Apply foliar sprays to the leaves. To avoid contact with desirable plants, this technique is best applied when trees are short and the poulation is dense. 

Basal bark applications are a target-specific form of chemical control best applied on trunks less than 6 inches in basal diameter. Apply a concentrated mixture of the ester formulation of triclopyr in oil to the bark of the trunk, starting from the ground line to a height of 12-18 inches and completely around the stem. 

For a highly selective treatment option, cut the stem at a downward angle then apply herbicide concentration directly to the cut. For dense stands follow up foliar treatments with bark or hack-and-squirt application on the remaining larger stems. 

Well-established TOH stands require repeated efforts and monitoring as initial treatments often only reduce the root sytems. 
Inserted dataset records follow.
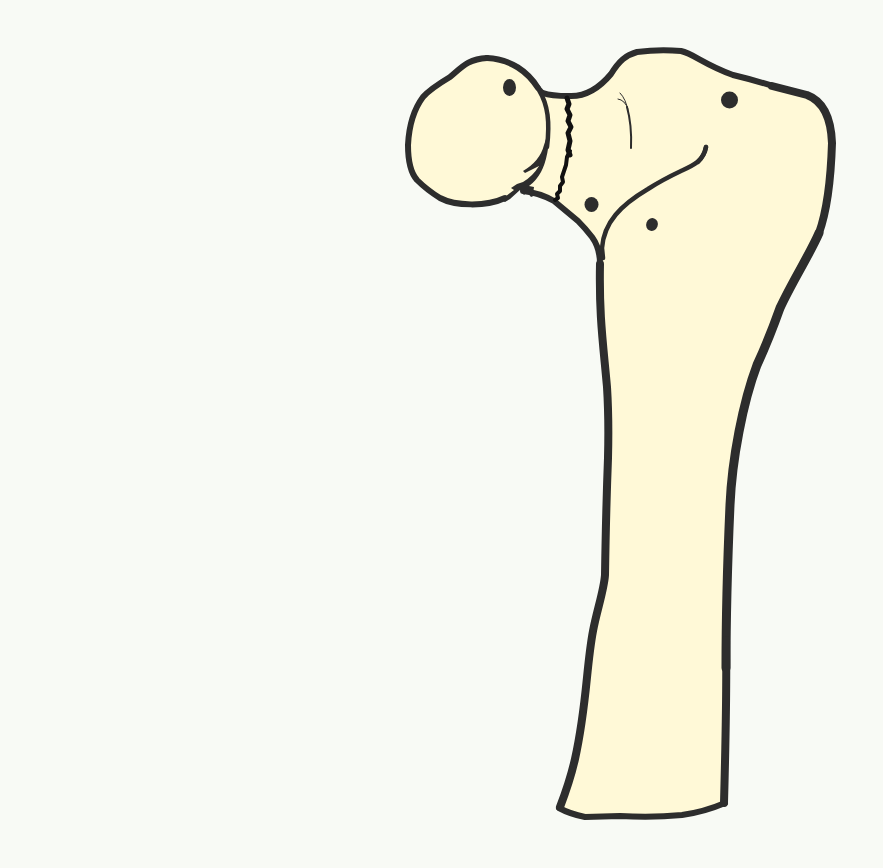
<!DOCTYPE html>
<html lang="en">
<head>
<meta charset="utf-8">
<title>Proximal femur with neck fracture</title>
<style>
:root { --paper: #f8faf5; --bone: #fff9d7; --ink: #2d2d2d; --crack: #111; }
html, body { margin: 0; background: var(--paper); overflow: hidden; }
svg { display: block; width: 883px; height: 868px; background: var(--paper); }
.bone { fill: var(--bone); }
.outline, .detail, .crack { fill: none; stroke: var(--ink); stroke-linecap: round; stroke-linejoin: round; }
.outline { stroke-width: 6; }
.heavy { stroke-width: 8; }
.heaviest { stroke-width: 9; }
.detail { stroke-width: 4.5; }
.fine { stroke-width: 2; }
.hair { stroke-width: 1; }
.crack { stroke: var(--crack); stroke-width: 5; }
.crack-thin { stroke-width: 4; }
.ink { fill: var(--ink); }
</style>
</head>
<body>
<svg viewBox="0 0 883 868" role="img" aria-label="Drawing of the upper end of a femur with a crack across the neck">
  <g class="bone">
    <path id="shaft-fill" d="M538 88Q545 95 569 96C588 97 601 86 611 74C619 61 626 55 637 52Q659 49 681 51C694 54 703 64 733 75Q754 80 776 87L807 95C823 101 831 117 832 143C831 175 828 208 819 233C810 254 793 280 780 308Q769 339 757 365C743 402 732 459 730 505Q726 595 726 668L724 803Q704 812 682 815Q652 818 620 816L585 817Q570 814 559 808Q570 781 575 759C587 705 586 668 593 631C597 610 604 590 605 575Q606 510 608 458Q609 419 607 387C603 342 599 316 600 264Q599 247 578 221L554 201Q540 193 520 190Z"/>
    <path id="head-fill" d="M487 58C511 59 528 72 538 88C548 105 550 122 547 147C545 166 533 181 505 198C486 207 455 206 440 198Q427 190 417 180C409 171 408 157 408 145C409 125 414 109 423 97Q430 89 450 77C463 66 469 59 487 58Z"/>
  </g>
  <g id="shaft-outline">
    <path class="outline" d="M543 93Q551 96 569 96C588 97 601 86 611 74C619 61 626 55 637 52Q659 49 681 51C694 54 703 64 733 75Q754 80 776 87"/>
    <path class="outline heavy" d="M772 86L807 95C823 101 831 117 832 143C831 175 828 208 819 233"/>
    <path class="outline heaviest" d="M819 233C810 254 793 280 780 308Q769 339 757 365C743 402 732 459 730 505Q726 595 726 668"/>
    <path class="outline heavy" d="M726 640Q727 690 724 803"/>
    <path class="outline" d="M725 803Q704 812 682 815Q652 818 620 816L585 817Q570 814 559 808"/>
    <path class="outline heavy" d="M560 807Q570 781 575 759C587 705 586 668 593 631C597 610 604 590 605 575Q606 510 608 458Q609 419 607 387C603 342 599 316 600 264"/>
    <path class="outline" d="M600 264Q600 248 592 237Q585 228 578 221L554 201Q540 193 523 191"/>
  </g>
  <g id="femoral-head">
    <path class="outline" d="M505 198C486 207 455 206 440 198Q427 190 417 180C409 171 408 157 408 145C409 125 414 109 423 97Q430 89 450 77C463 66 469 59 487 58"/>
    <path class="outline" d="M487 58C511 59 528 72 538 88"/>
    <path class="detail" d="M536 85L543 93M539 90C548 105 550 122 547 147"/>
    <path class="ink" d="M550 127Q549 157 541 172Q536 181 529 186L534 187L533 194L536 195L531 197L527 192L524 195L520 190L510 199L505 202L501 200L514 190L511 188L517 184L523 182Q533 176 539 166L525 173L523 171Q540 161 544 145Z"/>
  </g>
  <g id="fracture">
    <path class="crack" d="M567 98L569 104L567 109L570 115L568 121L571 127L568 133L570 141L568 150L570 155"/>
    <path class="crack crack-thin" d="M570 151L567 157L566 165L564 171L562 177L563 182L560 186L560 191L557 194L558 198L555 200"/>
  </g>
  <g id="trochanteric-lines">
    <path class="detail" d="M706 147C704 161 692 166 681 171Q662 180 648 189C621 205 604 222 602 248L603 258"/>
    <path class="detail" d="M706 147Q704 156 698 162"/>
    <path class="detail fine" d="M627 107Q632 125 631 148"/>
    <path class="detail hair" d="M620 93Q626 99 628 111M618 99Q625 100 628 109"/>
  </g>
  <g id="foramina" class="ink">
    <ellipse cx="509.500" cy="87.500" rx="6.500" ry="8.500"/>
    <ellipse cx="729.500" cy="100" rx="8.500" ry="8.500"/>
    <ellipse cx="591.500" cy="204.500" rx="7" ry="7.500"/>
    <ellipse cx="652" cy="224.500" rx="5.800" ry="6.500" transform="rotate(20 652 224.500)"/>
  </g>
</svg>
</body>
</html>
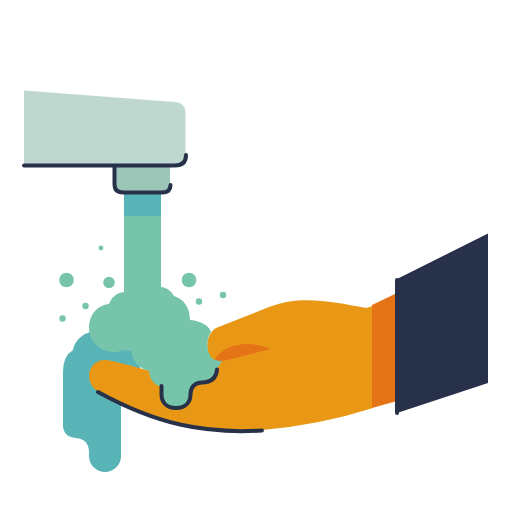
<!DOCTYPE html>
<html lang="en">
<head>
<meta charset="utf-8">
<title>Hand washing</title>
<style>
:root {
  --paper: #ffffff;
  --navy: #273149;
  --tap: #bfd8cf;
  --nozzle: #9cc6b8;
  --water: #58b4b7;
  --foam: #76c5aa;
  --skin: #e89814;
  --skin-shade: #e57417;
}
html, body { margin: 0; background: var(--paper); overflow: hidden; }
svg { display: block; width: 512px; height: 512px; }
.tap { fill: var(--tap); }
.nozzle { fill: var(--nozzle); }
.water { fill: var(--water); }
.foam { fill: var(--foam); }
.skin { fill: var(--skin); }
.shade { fill: var(--skin-shade); }
.sleeve { fill: var(--navy); }
.outline { fill: none; stroke: var(--navy); stroke-width: 4; stroke-linecap: round; stroke-linejoin: round; }
</style>
</head>
<body>
<svg viewBox="0 0 512 512" role="img" aria-label="A hand with soap foam under running tap water">
  <g id="runoff">
    <path class="water" d="M63 372Q63 356 73 350C75 339 85 331 98 331H140V380H121V456A16 16 0 0 1 89 456V451Q88 439 76 438Q63 437 63 425Z"/>
  </g>

  <g id="stream">
    <rect class="foam" x="124" y="214" width="37" height="90"/>
    <rect class="water" x="124" y="192" width="37" height="24"/>
  </g>

  <g id="tap">
    <path class="nozzle" d="M115 165H170V193H123Q115 193 115 184Z"/>
    <path class="tap" d="M24 90.500L175 102Q185.500 103 185.500 113V154Q185.500 165 175 165H24Z"/>
    <path class="outline" d="M24 165.500H175Q186 165.500 186 155"/>
    <path class="outline" d="M114.500 167V184Q114.500 192.500 123 192.500H162Q170.500 192.500 170.500 185"/>
  </g>

  <g id="arm">
    <path class="skin" d="M89 376C89 366 97 359 107 360Q114 361 150 371L212 362C205 352 205 335 216 328L269 307C299 295 331 301 366 308L373 306V408Q320 425 262 430C205 435 154 421 97 391Q89 385 89 376Z"/>
    <path class="shade" d="M214 361C222 345 248 339 271 349L223 361Z"/>
    <polygon class="shade" points="372,305 397,293 397,401 372,408"/>
    <polygon class="sleeve" points="397,279 488,233.500 488,383 397,413"/>
    <path class="outline" d="M397 280V413"/>
    <path class="outline" d="M98 392C156 424 204 434 262 430.500"/>
  </g>

  <g id="foam">
    <path class="foam" d="M109 304C113 294 121 291 130 292L154 287Q168 285 174 296C184 299 190 308 190 320C202 321 209 326 211 332C206 339 206 350 211 357Q214 361 222 361L217 369Q215 382 202 383Q190 385 190 395C190 404 184 408 176 408C167 408 162 402 162 393V387Q150 384 149 371C138 368 133 361 131 351Q122 349 117 352C101 353 89 342 89 328C89 314 98 305 109 304Z"/>
    <path class="outline" d="M161.500 386V394C161.500 403 167 408 176 408C185 408 190.500 403 190.500 394Q191 383 202 382.500Q216 382 217 369.500"/>
  </g>

  <g id="bubbles" class="foam">
    <circle cx="66.500" cy="280" r="7.300"/>
    <circle cx="109" cy="282.500" r="5.800"/>
    <circle cx="101" cy="248" r="2.400"/>
    <circle cx="85.500" cy="306" r="3.200"/>
    <circle cx="62.500" cy="318.500" r="3.200"/>
    <circle cx="189" cy="280" r="7.300"/>
    <circle cx="199" cy="301.500" r="3.200"/>
    <circle cx="223" cy="295" r="3.200"/>
  </g>
</svg>
</body>
</html>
PennState Extension. Click Image for resource link.

Prevent the introduction of invasive species into the SLELO PRISM.

Rapidly detect new and recent invaders and eliminate all individuals within a specific area.

Share resources, including funding personnel, equipment, information, and expertise.

Collect, utilize, and share information regarding surveys, infestations, control methods, monitoring, and research.

Control invasive species infestations by using best management practices, methods and techniques to include: ERADICATION (which is to eliminate all individuals and the seed bank from an area), CONTAINMENT (which is reducing the spread of established infestations from entering an uninfested area) and SUPPRESSION which is to reduce the density but not necessarily the total infested area.

Develop and implement effective restoration methods for areas that have been degraded by invasive species and where suppression or control has taken place.

Increase public awareness and understanding of invasive species.

Develop and implement innovative technologies that help us to better understand, visualize, alleviate or manage invasive species and their impacts or that serve to strengthen ecosystem function and/or processes.

Rob Williams
PRISM Coordinator

Megan Pistolese
Outreach and Education

Brittney Rogers
Aquatic Invasive Species

Robert Smith
Terrestrial Invasive Species